“I thought the exhibit was actually really interesting, because it’s always different … learning about personal stories from history, rather than just learning about the historical events themselves.”

— Xiaohan Li, Paly junior


Upon entering the house, yellow arrows on the ground direct visitors into a short hallway where light turquoise walls and gold leaf ornamentation come into view. Stepping into the ballroom, guests are greeted with ornate chandeliers, intricate floor-to-ceiling murals and echoing jazz music. This room added an auditory element to the largely visual exhibit, inviting visitors to imagine what Filoli could have been with more contributions from the Black community.

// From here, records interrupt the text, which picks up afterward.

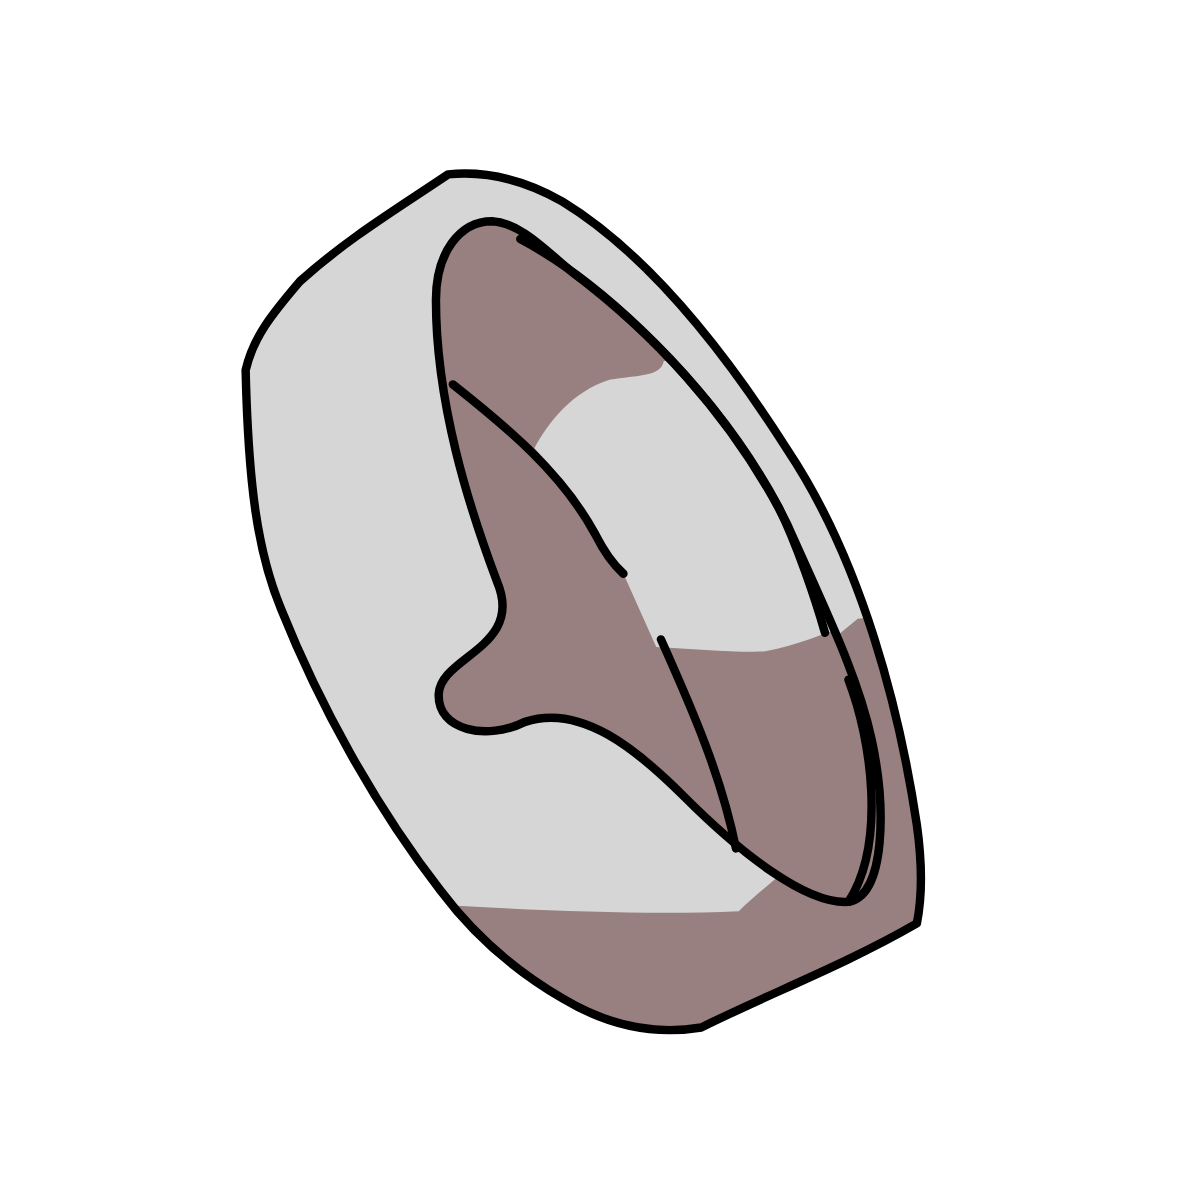
<!DOCTYPE html>
<html lang="en">
<head>
<meta charset="utf-8">
<title>Stone Ring</title>
<style>
  :root {
    --paper: #ffffff;
    --stone-light: #d6d6d6;
    --stone-shade: #998080;
    --ink: #000000;
  }
  html, body {
    margin: 0;
    padding: 0;
    width: 1200px;
    height: 1200px;
    overflow: hidden;
    background: var(--paper);
  }
  .artboard {
    display: block;
    width: 1200px;
    height: 1200px;
  }
  .fill-light { fill: var(--stone-light); }
  .fill-shade { fill: var(--stone-shade); }
  .ink-line {
    fill: none;
    stroke: var(--ink);
    stroke-width: 9;
    stroke-linecap: round;
    stroke-linejoin: round;
  }
</style>
</head>
<body>
<svg class="artboard" viewBox="0 0 1280 1280" xmlns="http://www.w3.org/2000/svg" role="img" aria-label="Tilted stone ring">
  <defs>
    <path id="ring-body" d="M478,186 C520,182 560,192 600,215 C690,270 770,370 840,480 C920,600 960,760 978,880 C985,930 982,965 978,985 C900,1030 820,1060 748,1096 C700,1104 650,1095 600,1065 C540,1030 500,990 470,950 C400,860 340,750 300,650 C275,590 265,520 262,395 C270,360 290,335 320,300 C370,255 420,225 478,186 Z"/>
    <path id="ring-hollow" d="M525,236 C490,236 465,270 465,320 C465,430 500,540 530,620 C560,690 470,700 468,740 C466,780 520,790 560,770 C620,750 680,800 730,850 C790,910 860,965 905,962 C945,955 945,860 930,790 C915,720 880,650 840,560 C780,440 690,350 610,290 C580,265 555,238 525,236 Z"/>
    <clipPath id="clip-body"><use href="#ring-body"/></clipPath>
    <clipPath id="clip-hollow"><use href="#ring-hollow"/></clipPath>
  </defs>

  <g class="ring">
    <use href="#ring-body" class="fill-light"/>
    <g clip-path="url(#clip-body)">
      <path class="fill-shade" d="M470,965 C580,972 700,976 788,972 C800,960 815,948 830,935 L870,700 C890,680 905,668 915,660 L1000,650 L1000,1130 L460,1130 Z"/>
    </g>

    <use href="#ring-hollow" class="fill-shade"/>
    <g clip-path="url(#clip-hollow)">
      <path class="fill-light" d="M708,385 C705,402 680,400 650,405 C610,418 585,450 570,478 C610,520 640,570 665,612 L700,690 C740,692 780,696 815,695 C850,688 880,676 915,662 L960,380 Z"/>
    </g>

    <use href="#ring-body" class="ink-line"/>
    <use href="#ring-hollow" class="ink-line"/>
    <path class="ink-line" d="M483,410 C540,455 600,505 635,570 C645,590 655,603 665,612"/>
    <path class="ink-line" d="M705,682 C740,760 770,830 785,905"/>
    <path class="ink-line" d="M905,725 C930,790 945,900 905,962"/>
    <path class="ink-line" d="M555,255 C640,300 760,410 830,540 C850,580 870,640 880,675"/>
  </g>
</svg>
</body>
</html>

Filoli’s history of racial exclusion is prominent, as Black and Latinx people were absent from Filoli during its time as a private house, according to census records. As a result, the displays dedicated to these communities were more generalized. For example, Filoli devoted a placard to Duke Ellington, a famous Black jazz artist, whose energetic compositions were overlooked by the Bourn family. 

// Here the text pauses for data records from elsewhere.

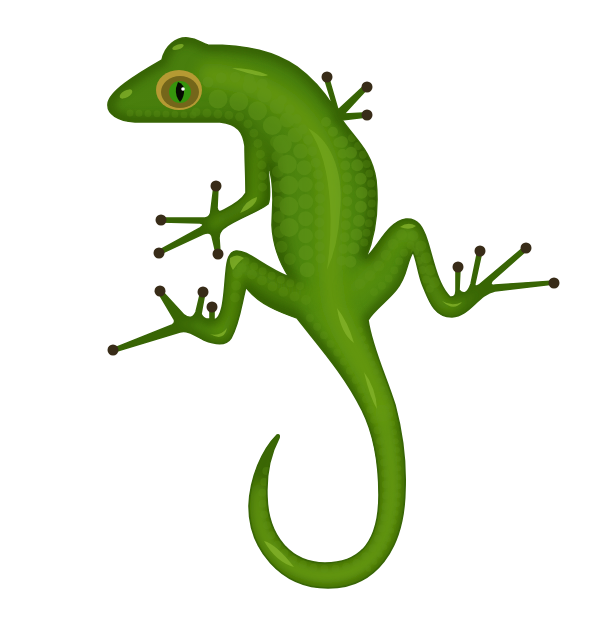
<!DOCTYPE html>
<html lang="en">
<head>
<meta charset="utf-8">
<title>Green gecko</title>
<style>
:root{--paper:#fff;--skin:#4d850d;--skin-light:#66990f;--skin-dark:#2d5605;--edge:#386506;--scale:#62951a;--shine:#86b52c;--pad:#382c18;--gold:#b59a33;--olive:#74661a;--iris:#35940c;--pupil:#050a02}
html,body{margin:0;background:var(--paper);overflow:hidden}
svg{display:block;width:600px;height:627px}
.skin{fill:url(#skin-tone)}
.rim{fill:none;stroke:var(--skin-dark);stroke-width:13;opacity:.72;filter:url(#soft)}
.outline{fill:none;stroke:var(--edge);stroke-width:1.6;stroke-linejoin:round}
.shade{fill:var(--skin-dark);filter:url(#softer)}
.glow{fill:none;stroke:var(--skin-light);stroke-linecap:round;filter:url(#softer)}
.scales{fill:none;stroke:var(--scale);stroke-linecap:round;opacity:.5}
.scales .dim{opacity:.6}
.shine{fill:var(--shine);opacity:.75}
.pads{fill:var(--pad)}
</style>
</head>
<body>
<svg viewBox="0 0 600 627" role="img" aria-label="Green gecko with a curled tail">
<defs>
<linearGradient id="skin-tone" gradientUnits="userSpaceOnUse" x1="150" y1="40" x2="340" y2="590">
<stop offset="0" stop-color="#487d0d"/><stop offset=".45" stop-color="#4f880e"/><stop offset="1" stop-color="#629610"/>
</linearGradient>
<filter id="soft" x="-10%" y="-10%" width="120%" height="120%"><feGaussianBlur stdDeviation="4"/></filter>
<filter id="softer" x="-40%" y="-40%" width="180%" height="180%"><feGaussianBlur stdDeviation="7"/></filter>
<path id="gecko" d="M108 104C109 92 134 76 162 60C165 46 176 37 188 38C198 39 201 43 208 45C248 45 275 52 297 67C312 78 324 92 333 106L325 80L329 79L338 110L364 86L367 89L344 114L366 113L366 117L342 120C356 140 372 152 376 180C379 210 375 236 366 258C380 244 388 222 406 219C418 218 423 228 427 240C433 258 437 284 450 297Q456 298 456 290L456 268L460 268L459 290Q466 298 471 284L478 250L482 251L475 283Q474 288 479 285L524 247L527 250L492 281Q489 286 495 285L554 281L554 284L495 291C478 294 470 316 452 317C434 317 429 300 423 286C418 274 417 260 413 252C406 262 408 276 396 290C386 302 374 310 368 320C372 348 386 376 395 405C403 435 406 465 405 490C404 550 375 588 328 588C280 588 249 548 249 506C250 478 262 450 277 435Q280 434 279 438C270 455 266 475 267 497C268 535 290 563 325 563C362 563 379 540 379 495C379 460 372 430 362 410C345 375 318 345 297 318C280 312 258 304 246 287C242 300 240 322 231 338C226 346 214 344 204 340C194 335 188 330 180 332L114 352L112 349L172 325Q176 323 174 319L158 292L161 290L184 315Q192 321 196 312L201 291L205 292L201 314Q204 320 210 319L210 307L214 307L214 320C224 318 224 290 226 272C227 260 229 252 236 251C248 250 262 266 289 277C278 260 273 245 272 225L273 200C273 185 271 172 268 164C268 180 272 195 268 204C258 212 238 218 224 228Q219 232 219 238L220 253L216 253L212 236Q210 231 203 234L160 254L158 251L200 228Q206 224 200 223L161 222L161 218L205 218Q211 217 211 210L214 186L218 186L217 208Q218 214 224 210C232 206 242 200 246 193C246 175 245 160 245 146C243 132 238 124 220 122L135 122C118 121 107 114 108 104Z"/>
<clipPath id="inside"><use href="#gecko"/></clipPath>
</defs>

<use href="#gecko" class="skin"/>

<g id="shading" clip-path="url(#inside)">
<path class="shade" opacity=".55" d="M120 116L230 110L256 140L262 200L276 260L296 282L284 220L278 150L238 106Z"/>
<path class="shade" opacity=".6" d="M345 120L392 170L380 262L358 262L366 200Z"/>
<path class="shade" opacity=".4" d="M250 262L300 288L300 320L345 378L360 400L300 350L240 300Z"/>
<use href="#gecko" class="rim"/>
<path class="glow" stroke-width="24" opacity=".85" d="M210 75C270 82 314 112 328 170C334 220 326 260 334 305C344 340 372 370 382 410"/>
<path class="glow" stroke-width="14" opacity=".8" d="M382 410C402 500 390 575 326 576C280 574 252 540 259 490"/>
<path class="glow" stroke-width="10" opacity=".6" d="M350 290C384 266 386 238 408 231C422 244 426 300 450 307"/>
<path class="glow" stroke-width="9" opacity=".6" d="M310 294C280 290 250 270 236 264C234 300 232 330 218 334"/>
<path class="glow" stroke-width="9" opacity=".5" d="M215 222L255 200L257 150"/>
</g>

<g id="scales" class="scales" clip-path="url(#inside)">
<path stroke-width="19" stroke-dasharray="0 21" d="M218 99C252 98 274 120 284 148C292 176 287 210 290 240"/>
<path stroke-width="15" stroke-dasharray="0 17" d="M250 86C282 102 298 132 304 166C308 200 303 240 308 276"/>
<path stroke-width="10" stroke-dasharray="0 12" d="M282 100C312 132 320 170 320 200C319 230 319 250 322 270"/>
<path stroke-width="11" stroke-dasharray="0 14" d="M208 82C222 74 250 76 266 86"/>
<path stroke-width="10" stroke-dasharray="0 12" d="M326 122C346 146 349 180 347 204C346 228 344 246 340 270"/>
<path stroke-width="12" stroke-dasharray="0 14" d="M342 142C361 160 363 184 361 206C358 230 354 246 350 264"/>
<path class="dim" stroke-width="8" stroke-dasharray="0 10" d="M352 138C371 160 374 190 371 214L362 252"/>
<path class="dim" stroke-width="12" stroke-dasharray="0 15" d="M276 142C280 172 276 210 281 246L296 268"/>
<path class="dim" stroke-width="9" stroke-dasharray="0 11" d="M196 112L238 116C262 128 264 170 262 196"/>
<path class="dim" stroke-width="7" stroke-dasharray="0 9" d="M130 113L196 115"/>
<path class="dim" stroke-width="11" stroke-dasharray="0 13" d="M360 284C388 264 388 242 406 232C422 236 428 264 437 290"/>
<path class="dim" stroke-width="8" stroke-dasharray="0 10" d="M374 292C398 276 398 254 412 244L432 294"/>
<path class="dim" stroke-width="10" stroke-dasharray="0 12" d="M306 300C276 292 256 276 238 266L234 308"/>
<path class="dim" stroke-width="8" stroke-dasharray="0 10" d="M300 286C276 280 256 268 244 260"/>
<path class="dim" stroke-width="8" stroke-dasharray="0 11" d="M310 318C338 352 362 384 372 414C386 450 388 490 384 520C376 560 350 570 326 569C284 568 262 534 262 494L268 462"/>
<path class="dim" stroke-width="6" stroke-dasharray="0 9" d="M360 330C374 370 394 410 398 460C402 520 386 556 362 574"/>
</g>

<g id="highlights" class="shine">
<path d="M232 68Q252 68 268 75Q264 79 232 68Z"/>
<path opacity=".55" d="M308 128C334 142 344 178 340 212Q338 246 327 270Q332 234 330 204C328 172 322 148 308 128Z"/>
<path d="M337 308Q348 322 354 343Q341 334 337 308Z"/>
<path d="M364 372Q376 388 377 409Q370 398 364 372Z"/>
<path d="M264 541Q276 544 294 567Q276 562 264 541Z"/>
<path d="M240 213Q246 200 257 197Q257 206 240 213Z"/>
<path d="M230 258Q237 253 244 258Q238 262 233 270Q229 264 230 258Z"/>
<path d="M400 227Q408 221 416 226Q410 231 400 227Z"/>
<path d="M442 301Q452 307 462 302Q454 312 442 301Z"/>
<path d="M210 334Q220 337 227 328Q224 342 210 334Z"/>
<ellipse cx="126" cy="94" rx="7" ry="3.5" transform="rotate(-30 126 94)"/>
<ellipse cx="178" cy="47" rx="6" ry="2.5" transform="rotate(-20 178 47)"/>
</g>

<use href="#gecko" class="outline"/>

<g id="eye">
<ellipse cx="179" cy="90" rx="23" ry="20" fill="var(--gold)"/>
<ellipse cx="180" cy="92" rx="19" ry="16" fill="var(--olive)"/>
<circle cx="180" cy="92" r="11" fill="var(--iris)"/>
<path fill="var(--pupil)" d="M178 82Q185 84 184 93Q183 99 180 102Q175 96 176 88Z"/>
<circle cx="183" cy="89" r="1.8" fill="var(--paper)"/>
</g>

<g id="toe-pads" class="pads">
<circle cx="327" cy="77" r="5.5"/><circle cx="367" cy="87" r="5.5"/><circle cx="367" cy="115" r="5.5"/>
<circle cx="216" cy="186" r="5.5"/><circle cx="161" cy="220" r="5.5"/><circle cx="159" cy="253" r="5.5"/><circle cx="218" cy="254" r="5.5"/>
<circle cx="160" cy="291" r="5.5"/><circle cx="203" cy="292" r="5.5"/><circle cx="212" cy="307" r="5.5"/><circle cx="113" cy="350" r="5.5"/>
<circle cx="458" cy="267" r="5.5"/><circle cx="480" cy="251" r="5.5"/><circle cx="526" cy="248" r="5.5"/><circle cx="554" cy="283" r="5.5"/>
</g>
</svg>
</body>
</html>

Other placards described previous staff members at Filoli who demonstrated resilience despite living in a society that rejected them. These ranged from Bella Worn, who owned a florist shop in a time where women were employed less frequently, to Teikichi Taga, the Roth’s butler, who was forced into a Japanese internment camp.

“I thought the exhibit was actually really interesting, because it’s always different … learning about personal stories from history, rather than just learning about the historical events themselves,” Paly junior Xiaohan Li said.

Changing the narrative

In “Stories of Resilience” and beyond, Filoli is working to increase education on the history of the estate, recognizing contributions and challenges beyond the central families that owned the land.

Filoli has also been working to improve its diversity by participating in the American Alliance of Museum’s Facing Change program, in an effort to create a more diverse board of directors and make the site a more welcoming place for all Bay Area residents.


“We believe in diversity, we believe in inclusion, but defining what that means for us as an organization is important.”

— Erika Frank, Filoli’s director of education and interpretation


Filoli plans to celebrate LGBTQ+ Pride month this year with events like a walk on the estate trail with stations to explain the meaning behind the pride flag, along with events to recognize Filoli’s role as abackdrop for scenes from “Dynasty” — a show that highlighted gender inequality and featured prime time’s first openly gay character and first Black female lead.

In the future, Filoli plans to work with historians to tell stories of agricultural workers and highlight the social inequities within their field, especially in the context of Filoli’s families and staff.

“We believe in diversity, we believe in inclusion, but defining what that means for us as an organization is important,” Frank said. “We have action items that we are taking to help us get to that point, and honestly, this is not just a ‘we check things off our list.’ This is an ongoing process of inclusion. For us it’s about continuing to work to be an inclusive place.”